X-Force detected sophisticated attackers using targeted spear phishing campaigns in attacks against manufacturing businesses and NGOs involved in the COVID-19 vaccine supply chain. In mid-2020, X-Force uncovered a global phishing campaign that reached more than 100 high ranking executives in management and procurement roles for a task force acquiring personal protective equipment (PPE) in the battle against the COVID-19 virus.
In 2020, healthcare ranked as the seventh most attacked industry, recording 6.6 percent of all attacks on the top ten industries, up from tenth place and 3 percent of attacks in 2019. This is an appreciable jump, reflecting the heavy targeting that healthcare received during the COVID-19 pandemic, from ransomware attacks to threat actors targeting COVID-related research and treatments. Nearly 28 percent of attacks on healthcare were ransomware.
X-Force analysis of public breach data indicates that ransomware-related data leaks made up 36 percent of public breaches in 2020. Last year, thirty-three percent of the attacks on government organizations were ransomware attacks, with nearly 50 percent of ransomware attacks that X-Force observed on government entities in 2020 from Sodinokibi threat actors.
IBM Security X-Force observed that 31 percent of attacks in 2020 occurred in the European region, up significantly from 21 percent in 2019. Europe bore the brunt of most cyber attacks compared to any other region, with ransomware rising as the top culprit.
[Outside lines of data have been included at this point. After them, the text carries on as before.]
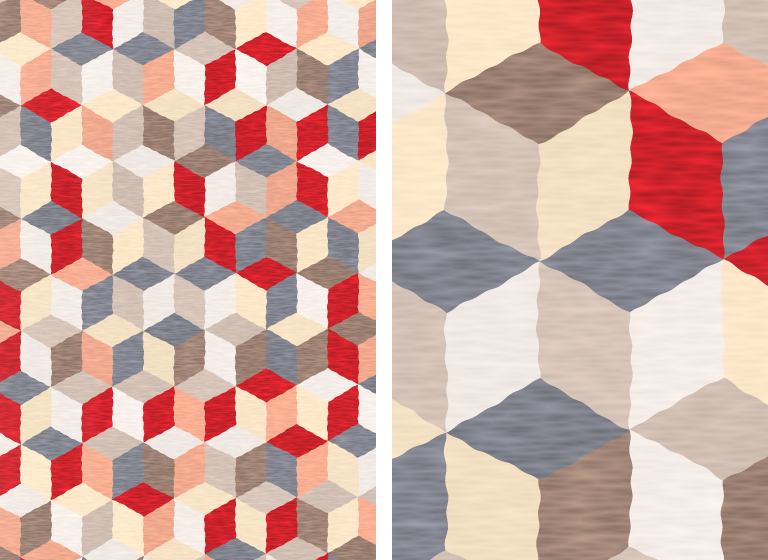
Left, the full canvas; right, a detail of the centre.
Write a Shadertoy shader that draws this pattern.

```glsl
// Woven rug of tumbling blocks: staggered rows of cubes, each with a rhombic
// top and two upright faces. Hashed yarn colours avoid those of touching faces,
// and stretched cellular noise adds the horizontal streaks of the wool.

const float COLUMN_WIDTH = 0.0817;  // half a cube, in canvas widths
const float ROW_PITCH = 0.1502;     // distance between rows of cube tops
const vec2 LATTICE_ORIGIN = vec2(0.0546, 0.1305);
const float TOP_HALF_HEIGHT = 0.30; // in row pitches
const int YARNS = 7;
const int SAMPLES = 3;              // per axis, for smooth edges

float hash(ivec3 c) {
    uvec3 u = uvec3(c + 64);
    uint h = u.x * 374761u + u.y * 668265u + u.z * 912271u;
    h = (h ^ (h >> 13u)) * 127413u;
    h = (h ^ (h >> 15u)) * 668267u;
    h ^= h >> 16u;
    return float(h & 65535u) / 65536.0;
}

// Distance to the nearest scattered point.
float cellular(vec2 p, int seed) {
    ivec2 cell = ivec2(floor(p));
    float nearest = 2.0;
    for (int y = -1; y <= 1; y++)
    for (int x = -1; x <= 1; x++) {
        ivec2 c = cell + ivec2(x, y);
        vec2 point = vec2(hash(ivec3(c, seed)), hash(ivec3(c, seed + 1)));
        nearest = min(nearest, length(vec2(c) + point - p));
    }
    return nearest;
}

vec3 yarnColour(int yarn) {
    vec3 palette[YARNS] = vec3[YARNS](
        vec3(0.965, 0.935, 0.915),  // white
        vec3(0.985, 0.905, 0.785),  // cream
        vec3(0.840, 0.765, 0.720),  // beige
        vec3(0.630, 0.520, 0.465),  // taupe
        vec3(0.520, 0.530, 0.570),  // slate
        vec3(0.965, 0.680, 0.570),  // salmon
        vec3(0.825, 0.140, 0.175)); // red
    return palette[yarn];
}

// Random yarn that differs from those taken; white and cream come up more often.
int pickYarn(ivec2 cell, int salt, ivec4 taken) {
    int yarn = 0;
    for (int attempt = 0; attempt < 10; attempt++) {
        yarn = int(hash(ivec3(cell, salt + attempt)) * 9.0) % YARNS;
        if (!any(equal(ivec4(yarn), taken))) break;
    }
    return yarn;
}

// Upright face: even columns choose freely, odd ones avoid both neighbours.
int sideYarn(ivec2 cell) {
    ivec4 taken = ivec4(-1);
    if ((cell.x & 1) == 1) {
        taken.x = pickYarn(cell - ivec2(1, 0), 0, ivec4(-1));
        taken.y = pickYarn(cell + ivec2(1, 0), 0, ivec4(-1));
    }
    return pickYarn(cell, 0, taken);
}

// Cube top: avoids the four upright faces around it.
int topYarn(ivec2 cell) {
    ivec4 taken = ivec4(sideYarn(cell), sideYarn(cell - ivec2(1, 0)),
                        sideYarn(cell - ivec2(0, 1)), sideYarn(cell - ivec2(1, 1)));
    return pickYarn(cell, 20, taken);
}

// Slight skew and unevenness of hand weaving, in lattice units.
vec2 weaveWobble(vec2 p) {
    float across = 0.014 * sin(p.y * 61.0 + p.x * 9.0) + 0.012 * sin(p.y * 233.0);
    float down = 0.06 * p.x * p.y + 0.008 * sin(p.x * 47.0 + p.y * 13.0)
               + 0.005 * sin(p.x * 290.0);
    return vec2(across, down);
}

vec3 blocks(vec2 p) {
    vec2 lattice = (p - LATTICE_ORIGIN) / vec2(COLUMN_WIDTH, ROW_PITCH) + weaveWobble(p);
    int column = int(floor(lattice.x));
    int row = int(floor(lattice.y + 0.5));
    float along = fract(lattice.x);
    float fromRow = lattice.y - float(row);

    // Cube centres lie on column edges of matching parity.
    int toCentre = (column + row) & 1;
    float reach = TOP_HALF_HEIGHT * (toCentre == 0 ? 1.0 - along : along);
    bool isTop = abs(fromRow) < reach;
    ivec2 cell = isTop ? ivec2(column + toCentre, row)
                       : ivec2(column, fromRow > 0.0 ? row : row - 1);
    int yarn = isTop ? topYarn(cell) : sideYarn(cell);
    float dyeLot = 0.97 + 0.05 * hash(ivec3(cell, isTop ? 41 : 40));
    return yarnColour(yarn) * dyeLot;
}

void mainImage(out vec4 fragColor, in vec2 fragCoord) {
    vec3 colour = vec3(0.0);
    for (int i = 0; i < SAMPLES * SAMPLES; i++) {
        vec2 offset = (vec2(i % SAMPLES, i / SAMPLES) + 0.5) / float(SAMPLES) - 0.5;
        vec2 s = fragCoord + offset;
        colour += blocks(vec2(s.x, iResolution.y - s.y) / iResolution.x);
    }
    colour /= float(SAMPLES * SAMPLES);

    // Wool streaks, strongest in the dark yarns.
    vec2 p = vec2(fragCoord.x, iResolution.y - fragCoord.y) / iResolution.x;
    float streak = 0.6 * cellular(p * vec2(34.0, 210.0), 50)
                 + 0.4 * cellular(p * vec2(16.0, 100.0), 60) - 0.45;
    float lightness = dot(colour, vec3(0.3, 0.5, 0.2));
    colour *= 1.0 + streak * mix(0.42, 0.07, smoothstep(0.4, 0.9, lightness));

    // Soft fold near the left and gentle fading towards the edge.
    float fold = exp(-pow((p.x - 0.23) / 0.03, 2.0));
    colour = mix(colour, vec3(1.0), 0.03 * fold + 0.05 * smoothstep(0.2, 0.0, p.x));
    fragColor = vec4(clamp(colour, 0.0, 1.0), 1.0);
}
```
In addition, Europe saw more insider threat attacks than any other region, seeing twice as many such attacks as North America and Asia combined.
IBM does not hold much hope for the year ahead. The risk surface will continue to grow, with thousands of new vulnerabilities likely to be reported in both old and new applications and devices. In addition, double extortion for ransomware will likely persist through 2021, as attackers publicly leak data on ‘name and shame’ sites increasing their ability to command high prices for ransomware infections.
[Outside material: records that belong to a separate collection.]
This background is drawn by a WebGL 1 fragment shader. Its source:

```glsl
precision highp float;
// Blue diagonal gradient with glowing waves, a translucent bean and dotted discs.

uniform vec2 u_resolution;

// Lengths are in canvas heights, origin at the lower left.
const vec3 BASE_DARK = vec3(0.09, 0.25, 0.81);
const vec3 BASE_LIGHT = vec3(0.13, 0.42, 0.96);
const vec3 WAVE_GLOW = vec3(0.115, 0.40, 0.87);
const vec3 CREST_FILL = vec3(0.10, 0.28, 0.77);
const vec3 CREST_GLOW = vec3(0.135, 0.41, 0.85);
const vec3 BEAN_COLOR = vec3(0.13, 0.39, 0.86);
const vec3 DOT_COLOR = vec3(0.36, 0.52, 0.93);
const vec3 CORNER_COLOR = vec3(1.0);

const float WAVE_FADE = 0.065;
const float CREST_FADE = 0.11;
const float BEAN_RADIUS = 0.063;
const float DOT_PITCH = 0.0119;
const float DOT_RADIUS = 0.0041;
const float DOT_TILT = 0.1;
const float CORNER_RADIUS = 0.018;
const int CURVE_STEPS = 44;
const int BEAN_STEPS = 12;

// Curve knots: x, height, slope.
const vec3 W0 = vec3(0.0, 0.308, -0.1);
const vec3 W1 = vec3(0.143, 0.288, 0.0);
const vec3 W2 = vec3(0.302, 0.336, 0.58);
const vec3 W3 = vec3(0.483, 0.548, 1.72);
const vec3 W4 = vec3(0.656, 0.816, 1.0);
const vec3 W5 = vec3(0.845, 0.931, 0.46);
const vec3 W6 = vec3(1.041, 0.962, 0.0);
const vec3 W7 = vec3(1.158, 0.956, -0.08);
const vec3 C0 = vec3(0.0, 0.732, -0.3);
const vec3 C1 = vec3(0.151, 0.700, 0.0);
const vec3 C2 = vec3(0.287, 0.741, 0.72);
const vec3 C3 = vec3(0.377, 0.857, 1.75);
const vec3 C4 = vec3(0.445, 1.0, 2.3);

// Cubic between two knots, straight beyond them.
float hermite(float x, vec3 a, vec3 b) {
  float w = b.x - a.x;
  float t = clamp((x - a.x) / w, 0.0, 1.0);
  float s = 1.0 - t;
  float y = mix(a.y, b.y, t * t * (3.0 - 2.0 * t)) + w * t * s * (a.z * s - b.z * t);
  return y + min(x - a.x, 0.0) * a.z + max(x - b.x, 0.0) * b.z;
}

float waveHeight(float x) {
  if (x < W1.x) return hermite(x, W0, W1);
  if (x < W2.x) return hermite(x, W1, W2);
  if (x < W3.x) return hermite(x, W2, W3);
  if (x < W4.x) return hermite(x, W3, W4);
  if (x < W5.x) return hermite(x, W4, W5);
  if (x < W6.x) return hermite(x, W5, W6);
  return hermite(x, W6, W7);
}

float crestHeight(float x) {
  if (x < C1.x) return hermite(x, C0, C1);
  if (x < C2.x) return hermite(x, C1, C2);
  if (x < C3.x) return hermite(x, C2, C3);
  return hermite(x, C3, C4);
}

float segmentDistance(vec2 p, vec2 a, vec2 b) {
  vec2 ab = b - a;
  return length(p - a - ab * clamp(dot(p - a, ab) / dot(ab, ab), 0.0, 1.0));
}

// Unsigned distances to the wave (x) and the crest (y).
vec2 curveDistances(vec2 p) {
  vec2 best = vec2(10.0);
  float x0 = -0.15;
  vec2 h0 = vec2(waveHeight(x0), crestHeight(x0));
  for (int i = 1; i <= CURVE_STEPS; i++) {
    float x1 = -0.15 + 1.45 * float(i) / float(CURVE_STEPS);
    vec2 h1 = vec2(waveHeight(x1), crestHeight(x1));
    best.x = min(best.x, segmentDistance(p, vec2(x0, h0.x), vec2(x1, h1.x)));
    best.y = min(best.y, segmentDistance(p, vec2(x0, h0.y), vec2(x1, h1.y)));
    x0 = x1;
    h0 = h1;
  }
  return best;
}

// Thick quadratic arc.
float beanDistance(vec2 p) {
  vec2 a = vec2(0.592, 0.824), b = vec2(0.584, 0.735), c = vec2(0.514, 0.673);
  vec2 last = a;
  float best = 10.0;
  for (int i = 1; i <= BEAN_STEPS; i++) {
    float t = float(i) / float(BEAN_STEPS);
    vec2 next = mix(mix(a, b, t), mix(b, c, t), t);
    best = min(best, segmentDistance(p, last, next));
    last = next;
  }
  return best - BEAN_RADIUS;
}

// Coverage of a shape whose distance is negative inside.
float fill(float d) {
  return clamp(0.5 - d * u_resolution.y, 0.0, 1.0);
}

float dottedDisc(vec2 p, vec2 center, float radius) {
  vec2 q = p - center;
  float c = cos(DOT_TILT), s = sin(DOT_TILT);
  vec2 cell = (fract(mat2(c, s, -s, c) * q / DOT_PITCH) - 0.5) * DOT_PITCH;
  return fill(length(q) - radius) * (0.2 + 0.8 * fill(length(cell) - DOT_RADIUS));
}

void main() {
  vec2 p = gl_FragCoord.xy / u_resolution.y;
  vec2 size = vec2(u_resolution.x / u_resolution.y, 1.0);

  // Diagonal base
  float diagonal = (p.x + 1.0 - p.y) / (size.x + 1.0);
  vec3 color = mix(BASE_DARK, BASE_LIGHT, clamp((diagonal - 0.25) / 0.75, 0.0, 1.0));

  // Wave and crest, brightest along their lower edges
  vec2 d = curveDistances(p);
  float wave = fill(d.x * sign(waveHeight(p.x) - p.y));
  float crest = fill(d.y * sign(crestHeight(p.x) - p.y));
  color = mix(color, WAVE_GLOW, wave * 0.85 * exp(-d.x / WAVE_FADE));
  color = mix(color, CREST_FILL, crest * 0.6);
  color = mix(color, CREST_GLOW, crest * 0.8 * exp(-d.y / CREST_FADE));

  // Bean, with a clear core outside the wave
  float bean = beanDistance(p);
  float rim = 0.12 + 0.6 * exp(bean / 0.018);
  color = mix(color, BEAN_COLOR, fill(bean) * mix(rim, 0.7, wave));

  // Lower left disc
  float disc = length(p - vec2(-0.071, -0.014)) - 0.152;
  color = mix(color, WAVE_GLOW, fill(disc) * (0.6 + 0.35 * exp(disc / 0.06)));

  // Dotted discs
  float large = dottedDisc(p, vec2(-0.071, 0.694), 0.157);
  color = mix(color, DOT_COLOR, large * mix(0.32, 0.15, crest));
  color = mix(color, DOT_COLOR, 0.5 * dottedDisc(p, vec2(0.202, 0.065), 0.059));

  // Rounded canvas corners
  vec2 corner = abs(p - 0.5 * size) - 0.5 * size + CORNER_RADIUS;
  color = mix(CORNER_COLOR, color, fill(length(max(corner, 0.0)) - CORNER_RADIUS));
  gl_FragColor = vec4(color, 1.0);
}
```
Threat actors are likely to shift their sights to different attack vectors with targeting of Linux systems, OT, IoT devices and cloud environments expected to continue. As targeting of these systems and devices becomes more advanced, threat actors may rapidly shift efforts, especially following any high-profile incident.